With the US House of Representatives poised to impeach President Donald Trump for a second time – just days before he is to leave office – questions are being raised about what happens next.
Here are some of the possible scenarios if the House, as expected, impeaches Trump on Wednesday for inciting last week’s attack by his supporters on the US Capitol as Congress certified Democrat Joe Biden’s presidential election victory:
The usual process is for the Senate to hold a trial for a president who has been impeached by the House.
That’s what happened last year after Trump was impeached by the Democratic-controlled House for pressuring the leader of Ukraine to dig up political dirt on Biden.
Trump was acquitted by the Republican-majority Senate.
This time, however, Trump has only a week left in the White House and Biden is to be sworn in as the 46th president of the United States on January 20.
That time crunch has sparked debate and speculation about whether the Senate can hold a trial before Trump leaves office.
Call Senate back early?
The Senate is in recess and is not scheduled to return until January 19.
Republican Senate Majority Leader Mitch McConnell has said a trial could not begin until January 20 – the day Trump is scheduled to leave office.
According to McConnell’s office, bringing the Senate back early would require the unanimous consent of all 100 senators – an unlikely scenario.
According to the office of Democratic Senate Minority Leader Chuck Schumer, a 2004 resolution allows the Senate to be brought back for emergency session with the consent of both the Majority and Minority leaders.

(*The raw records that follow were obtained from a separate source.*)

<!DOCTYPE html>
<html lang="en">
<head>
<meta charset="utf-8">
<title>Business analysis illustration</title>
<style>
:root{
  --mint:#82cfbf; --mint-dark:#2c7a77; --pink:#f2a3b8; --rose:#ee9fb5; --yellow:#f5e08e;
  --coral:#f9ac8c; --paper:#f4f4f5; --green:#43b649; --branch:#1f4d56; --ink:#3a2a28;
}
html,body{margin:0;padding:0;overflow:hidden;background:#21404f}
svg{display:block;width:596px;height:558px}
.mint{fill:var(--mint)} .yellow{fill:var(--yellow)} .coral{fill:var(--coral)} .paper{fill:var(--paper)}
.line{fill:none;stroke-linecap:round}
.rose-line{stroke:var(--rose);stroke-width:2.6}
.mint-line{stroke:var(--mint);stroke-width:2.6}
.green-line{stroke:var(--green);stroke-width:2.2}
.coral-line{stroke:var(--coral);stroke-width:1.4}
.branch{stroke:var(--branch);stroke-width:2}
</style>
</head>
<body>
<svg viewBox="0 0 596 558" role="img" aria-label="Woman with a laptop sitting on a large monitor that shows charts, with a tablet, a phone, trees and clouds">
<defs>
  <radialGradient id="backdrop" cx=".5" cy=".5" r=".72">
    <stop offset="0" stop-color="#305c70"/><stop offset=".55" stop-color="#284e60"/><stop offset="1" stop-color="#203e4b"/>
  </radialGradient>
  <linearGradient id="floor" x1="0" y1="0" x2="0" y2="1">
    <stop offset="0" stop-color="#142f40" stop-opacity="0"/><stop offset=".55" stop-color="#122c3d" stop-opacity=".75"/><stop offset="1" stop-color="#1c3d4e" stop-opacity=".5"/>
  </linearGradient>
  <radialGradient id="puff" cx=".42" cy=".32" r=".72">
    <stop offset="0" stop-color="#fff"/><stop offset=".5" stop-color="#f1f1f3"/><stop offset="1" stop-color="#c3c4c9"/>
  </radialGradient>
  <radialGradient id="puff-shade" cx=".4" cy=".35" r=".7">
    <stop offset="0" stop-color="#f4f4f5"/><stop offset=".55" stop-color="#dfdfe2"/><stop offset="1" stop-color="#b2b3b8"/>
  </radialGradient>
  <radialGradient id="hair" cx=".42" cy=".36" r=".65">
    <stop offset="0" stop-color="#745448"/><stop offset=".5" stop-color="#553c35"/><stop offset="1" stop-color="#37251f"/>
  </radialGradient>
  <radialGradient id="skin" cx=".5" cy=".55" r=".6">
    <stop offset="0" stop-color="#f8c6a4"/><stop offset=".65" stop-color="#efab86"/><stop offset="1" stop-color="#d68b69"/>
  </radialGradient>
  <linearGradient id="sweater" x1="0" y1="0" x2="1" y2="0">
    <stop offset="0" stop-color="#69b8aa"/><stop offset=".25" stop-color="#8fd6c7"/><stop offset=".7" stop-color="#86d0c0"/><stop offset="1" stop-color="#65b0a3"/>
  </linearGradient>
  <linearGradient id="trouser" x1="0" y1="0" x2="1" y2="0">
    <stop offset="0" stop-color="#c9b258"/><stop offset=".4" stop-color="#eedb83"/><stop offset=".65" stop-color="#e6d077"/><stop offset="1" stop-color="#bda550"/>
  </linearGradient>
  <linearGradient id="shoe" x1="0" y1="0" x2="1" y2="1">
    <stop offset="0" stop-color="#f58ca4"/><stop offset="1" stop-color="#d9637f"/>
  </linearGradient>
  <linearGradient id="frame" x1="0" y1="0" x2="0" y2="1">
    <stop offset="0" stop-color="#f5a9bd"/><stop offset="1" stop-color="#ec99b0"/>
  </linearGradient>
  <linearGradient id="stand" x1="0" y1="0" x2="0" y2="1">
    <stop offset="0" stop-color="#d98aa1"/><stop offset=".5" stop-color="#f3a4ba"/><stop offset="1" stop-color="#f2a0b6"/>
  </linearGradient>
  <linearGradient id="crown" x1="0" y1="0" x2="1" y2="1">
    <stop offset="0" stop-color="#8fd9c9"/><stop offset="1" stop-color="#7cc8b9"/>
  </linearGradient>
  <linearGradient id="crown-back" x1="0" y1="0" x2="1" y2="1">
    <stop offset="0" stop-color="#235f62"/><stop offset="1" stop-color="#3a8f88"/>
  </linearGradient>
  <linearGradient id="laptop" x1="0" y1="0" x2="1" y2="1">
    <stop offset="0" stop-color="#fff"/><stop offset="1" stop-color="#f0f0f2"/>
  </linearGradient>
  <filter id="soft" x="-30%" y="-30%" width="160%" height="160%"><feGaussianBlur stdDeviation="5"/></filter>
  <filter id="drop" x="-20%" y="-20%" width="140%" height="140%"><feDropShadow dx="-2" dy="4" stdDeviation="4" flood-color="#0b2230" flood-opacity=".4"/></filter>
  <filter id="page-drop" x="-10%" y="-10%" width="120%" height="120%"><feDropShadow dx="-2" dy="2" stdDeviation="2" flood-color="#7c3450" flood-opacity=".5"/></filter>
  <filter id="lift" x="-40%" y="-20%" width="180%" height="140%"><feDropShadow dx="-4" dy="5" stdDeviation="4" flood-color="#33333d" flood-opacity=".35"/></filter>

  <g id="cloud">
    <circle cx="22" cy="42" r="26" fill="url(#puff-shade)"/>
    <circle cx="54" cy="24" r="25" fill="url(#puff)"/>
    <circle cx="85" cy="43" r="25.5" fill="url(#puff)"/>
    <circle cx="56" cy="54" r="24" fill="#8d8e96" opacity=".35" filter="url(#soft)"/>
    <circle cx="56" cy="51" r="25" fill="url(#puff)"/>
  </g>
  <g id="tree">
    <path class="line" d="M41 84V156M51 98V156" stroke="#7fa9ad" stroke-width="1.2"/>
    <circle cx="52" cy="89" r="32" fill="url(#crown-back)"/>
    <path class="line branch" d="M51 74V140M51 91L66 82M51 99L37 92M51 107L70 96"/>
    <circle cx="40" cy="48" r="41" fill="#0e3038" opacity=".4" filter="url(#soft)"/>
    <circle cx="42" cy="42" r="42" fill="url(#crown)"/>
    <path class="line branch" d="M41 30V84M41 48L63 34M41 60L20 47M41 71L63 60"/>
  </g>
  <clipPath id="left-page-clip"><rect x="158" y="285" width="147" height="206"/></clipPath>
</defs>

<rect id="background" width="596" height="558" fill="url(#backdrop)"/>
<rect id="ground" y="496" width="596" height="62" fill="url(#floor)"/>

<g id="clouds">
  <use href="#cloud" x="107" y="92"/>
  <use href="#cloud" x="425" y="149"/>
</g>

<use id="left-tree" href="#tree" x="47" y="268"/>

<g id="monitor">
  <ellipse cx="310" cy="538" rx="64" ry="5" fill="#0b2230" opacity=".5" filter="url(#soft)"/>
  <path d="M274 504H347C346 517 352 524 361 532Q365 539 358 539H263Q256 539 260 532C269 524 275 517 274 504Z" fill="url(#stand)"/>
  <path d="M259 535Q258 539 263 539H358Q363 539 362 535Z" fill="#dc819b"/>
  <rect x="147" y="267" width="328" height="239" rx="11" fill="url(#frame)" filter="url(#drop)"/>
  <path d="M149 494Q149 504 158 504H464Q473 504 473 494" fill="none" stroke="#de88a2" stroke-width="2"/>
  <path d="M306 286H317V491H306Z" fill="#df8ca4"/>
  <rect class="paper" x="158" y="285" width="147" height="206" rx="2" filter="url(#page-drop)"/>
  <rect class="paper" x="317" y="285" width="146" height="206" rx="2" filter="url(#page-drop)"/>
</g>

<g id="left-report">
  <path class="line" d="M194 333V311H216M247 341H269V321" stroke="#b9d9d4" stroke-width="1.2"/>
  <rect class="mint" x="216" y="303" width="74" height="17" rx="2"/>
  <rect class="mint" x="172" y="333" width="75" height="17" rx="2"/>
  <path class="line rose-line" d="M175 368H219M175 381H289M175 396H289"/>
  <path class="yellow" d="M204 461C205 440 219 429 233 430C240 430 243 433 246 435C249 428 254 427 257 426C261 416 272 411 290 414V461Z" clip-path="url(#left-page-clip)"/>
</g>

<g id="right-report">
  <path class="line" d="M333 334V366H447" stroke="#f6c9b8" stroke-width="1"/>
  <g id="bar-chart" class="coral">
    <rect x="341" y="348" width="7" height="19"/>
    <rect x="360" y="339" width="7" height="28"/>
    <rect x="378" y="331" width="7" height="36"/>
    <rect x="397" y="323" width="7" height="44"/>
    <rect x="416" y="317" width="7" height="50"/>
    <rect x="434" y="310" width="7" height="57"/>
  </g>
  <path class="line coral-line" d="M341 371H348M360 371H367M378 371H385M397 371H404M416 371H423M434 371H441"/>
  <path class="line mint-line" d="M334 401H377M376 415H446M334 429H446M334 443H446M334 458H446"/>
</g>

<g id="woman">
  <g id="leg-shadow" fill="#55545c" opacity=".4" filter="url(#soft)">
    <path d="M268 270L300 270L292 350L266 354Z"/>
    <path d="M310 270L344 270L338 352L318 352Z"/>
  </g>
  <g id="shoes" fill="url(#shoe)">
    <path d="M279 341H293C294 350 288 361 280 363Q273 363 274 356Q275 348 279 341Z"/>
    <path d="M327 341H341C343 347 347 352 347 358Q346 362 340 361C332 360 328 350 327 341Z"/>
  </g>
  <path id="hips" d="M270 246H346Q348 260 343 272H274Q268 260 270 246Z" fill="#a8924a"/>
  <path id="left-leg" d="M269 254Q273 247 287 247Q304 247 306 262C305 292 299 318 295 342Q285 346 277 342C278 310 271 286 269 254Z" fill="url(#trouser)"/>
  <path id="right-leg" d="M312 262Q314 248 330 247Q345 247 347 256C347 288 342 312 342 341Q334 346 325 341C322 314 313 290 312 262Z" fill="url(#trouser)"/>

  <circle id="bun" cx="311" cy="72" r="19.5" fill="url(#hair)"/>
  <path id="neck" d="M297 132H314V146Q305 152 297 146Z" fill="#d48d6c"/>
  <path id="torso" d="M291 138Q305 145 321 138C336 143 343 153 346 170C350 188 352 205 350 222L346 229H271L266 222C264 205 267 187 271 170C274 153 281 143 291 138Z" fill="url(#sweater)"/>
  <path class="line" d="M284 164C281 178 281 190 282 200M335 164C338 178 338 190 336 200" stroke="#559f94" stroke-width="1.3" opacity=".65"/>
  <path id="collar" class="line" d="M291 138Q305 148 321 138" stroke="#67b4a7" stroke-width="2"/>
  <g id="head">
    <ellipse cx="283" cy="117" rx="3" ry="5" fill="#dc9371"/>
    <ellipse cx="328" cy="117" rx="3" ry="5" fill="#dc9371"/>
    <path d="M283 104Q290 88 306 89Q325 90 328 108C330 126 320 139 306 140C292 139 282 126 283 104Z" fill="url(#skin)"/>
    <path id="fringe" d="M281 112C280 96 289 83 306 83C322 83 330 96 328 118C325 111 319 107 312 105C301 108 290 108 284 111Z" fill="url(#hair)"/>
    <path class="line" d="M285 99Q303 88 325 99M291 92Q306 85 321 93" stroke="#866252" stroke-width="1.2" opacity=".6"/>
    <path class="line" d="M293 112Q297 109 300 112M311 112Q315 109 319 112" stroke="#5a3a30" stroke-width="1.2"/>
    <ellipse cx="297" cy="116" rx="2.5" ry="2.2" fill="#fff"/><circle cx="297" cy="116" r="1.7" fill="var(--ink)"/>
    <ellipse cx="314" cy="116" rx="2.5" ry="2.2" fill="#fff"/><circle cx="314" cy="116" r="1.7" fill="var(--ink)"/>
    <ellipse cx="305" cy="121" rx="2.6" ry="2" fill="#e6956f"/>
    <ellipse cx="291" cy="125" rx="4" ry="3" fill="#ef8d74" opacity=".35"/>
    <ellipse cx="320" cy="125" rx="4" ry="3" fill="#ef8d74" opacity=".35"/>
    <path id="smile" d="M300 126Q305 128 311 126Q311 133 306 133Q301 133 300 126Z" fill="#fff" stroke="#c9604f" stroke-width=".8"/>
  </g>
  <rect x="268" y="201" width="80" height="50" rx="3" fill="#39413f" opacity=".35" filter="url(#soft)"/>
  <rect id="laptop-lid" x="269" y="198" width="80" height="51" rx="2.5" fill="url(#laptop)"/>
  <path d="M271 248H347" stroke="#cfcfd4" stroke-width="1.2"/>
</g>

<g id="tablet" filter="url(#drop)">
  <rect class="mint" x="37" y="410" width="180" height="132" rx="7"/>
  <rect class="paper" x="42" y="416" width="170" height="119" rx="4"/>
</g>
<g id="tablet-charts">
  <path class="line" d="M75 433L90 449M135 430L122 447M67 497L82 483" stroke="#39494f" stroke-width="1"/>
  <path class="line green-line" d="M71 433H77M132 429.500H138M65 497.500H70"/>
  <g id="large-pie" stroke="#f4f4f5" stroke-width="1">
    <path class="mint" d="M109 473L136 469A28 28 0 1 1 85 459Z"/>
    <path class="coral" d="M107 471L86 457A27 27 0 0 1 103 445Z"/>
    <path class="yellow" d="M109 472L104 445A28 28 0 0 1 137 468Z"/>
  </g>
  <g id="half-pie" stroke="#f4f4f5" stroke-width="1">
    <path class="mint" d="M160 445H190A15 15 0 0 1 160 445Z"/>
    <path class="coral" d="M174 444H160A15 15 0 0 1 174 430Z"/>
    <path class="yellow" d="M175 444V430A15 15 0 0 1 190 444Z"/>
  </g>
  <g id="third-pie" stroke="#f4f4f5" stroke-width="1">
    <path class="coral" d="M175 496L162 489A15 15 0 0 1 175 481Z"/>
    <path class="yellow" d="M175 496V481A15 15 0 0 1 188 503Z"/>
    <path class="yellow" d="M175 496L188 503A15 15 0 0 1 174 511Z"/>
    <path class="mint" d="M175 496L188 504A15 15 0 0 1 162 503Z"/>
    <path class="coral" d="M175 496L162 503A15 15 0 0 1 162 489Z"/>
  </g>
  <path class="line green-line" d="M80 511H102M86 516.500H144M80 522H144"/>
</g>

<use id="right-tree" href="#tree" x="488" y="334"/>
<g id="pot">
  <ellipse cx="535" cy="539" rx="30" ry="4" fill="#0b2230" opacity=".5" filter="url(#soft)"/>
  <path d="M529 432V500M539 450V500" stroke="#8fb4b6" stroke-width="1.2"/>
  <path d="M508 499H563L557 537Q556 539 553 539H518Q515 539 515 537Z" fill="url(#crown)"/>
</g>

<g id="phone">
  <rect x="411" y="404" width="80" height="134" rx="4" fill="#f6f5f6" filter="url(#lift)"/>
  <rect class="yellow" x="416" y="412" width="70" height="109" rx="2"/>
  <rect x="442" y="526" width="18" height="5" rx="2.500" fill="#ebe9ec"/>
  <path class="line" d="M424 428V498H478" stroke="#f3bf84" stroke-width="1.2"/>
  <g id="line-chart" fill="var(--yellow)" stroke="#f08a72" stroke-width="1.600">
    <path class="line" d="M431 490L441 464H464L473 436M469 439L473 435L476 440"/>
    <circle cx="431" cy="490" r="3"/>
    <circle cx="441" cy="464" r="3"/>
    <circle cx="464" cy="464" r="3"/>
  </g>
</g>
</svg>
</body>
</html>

“There is nothing to prevent the Senate from taking it up immediately if Senate Majority Leader Mitch McConnell decides that he wants to proceed,” Democratic Representative James McGovern of Massachusetts, the chairman of the House Rules Committee, said Wednesday.
Pelosi and McConnell
If Trump is impeached by the House, it is up to Nancy Pelosi, the Democratic speaker of the House, to decide when to send the article of impeachment to the Senate.
She could send it over immediately once it is passed on Wednesday or she could wait, as some Democrats have suggested, until after Trump leaves office and Biden is comfortably in place.
Once it reaches the Senate, McConnell’s intentions are unclear.
The powerful Republican senator from Kentucky thwarted the last bid to convict Trump in the Senate, managing to rally all Republican senators with the exception of Mitt Romney of Utah to vote for acquittal.
But The New York Times reported on Wednesday that McConnell believes Trump did commit impeachable offenses and sees an opportunity to rid the Republican Party of the real estate tycoon once and for all.
A two-thirds majority of the senators present is needed to convict the president, meaning that if all of them are in the chamber at least 17 Republicans would have to join Democrats in voting for conviction.
If the Senate is unable to hold a trial before Trump leaves the White House on January 20 the question arises as to whether he can be tried after leaving office.
This has never happened before and some constitutional scholars argue that an ex-president cannot be tried by the Senate.
All three previous presidential impeachments – those of Trump and presidents Andrew Johnson and Bill Clinton – occurred while the leaders were still in the White House.
Like Trump, both Johnson – in 1868 – and Clinton – in 1998-99 – were impeached by the House but acquitted by the Senate.
But the House has impeached and the Senate has tried former senators and judges after they were no longer in office or on the bench.
One of the arguments being made for putting Trump on trial even after he leaves office is that a conviction could prevent him from ever holding federal office again.
Trump has expressed interest in potentially running for president again in 2024 and a simple majority vote of the Senate could bar him from another White House run.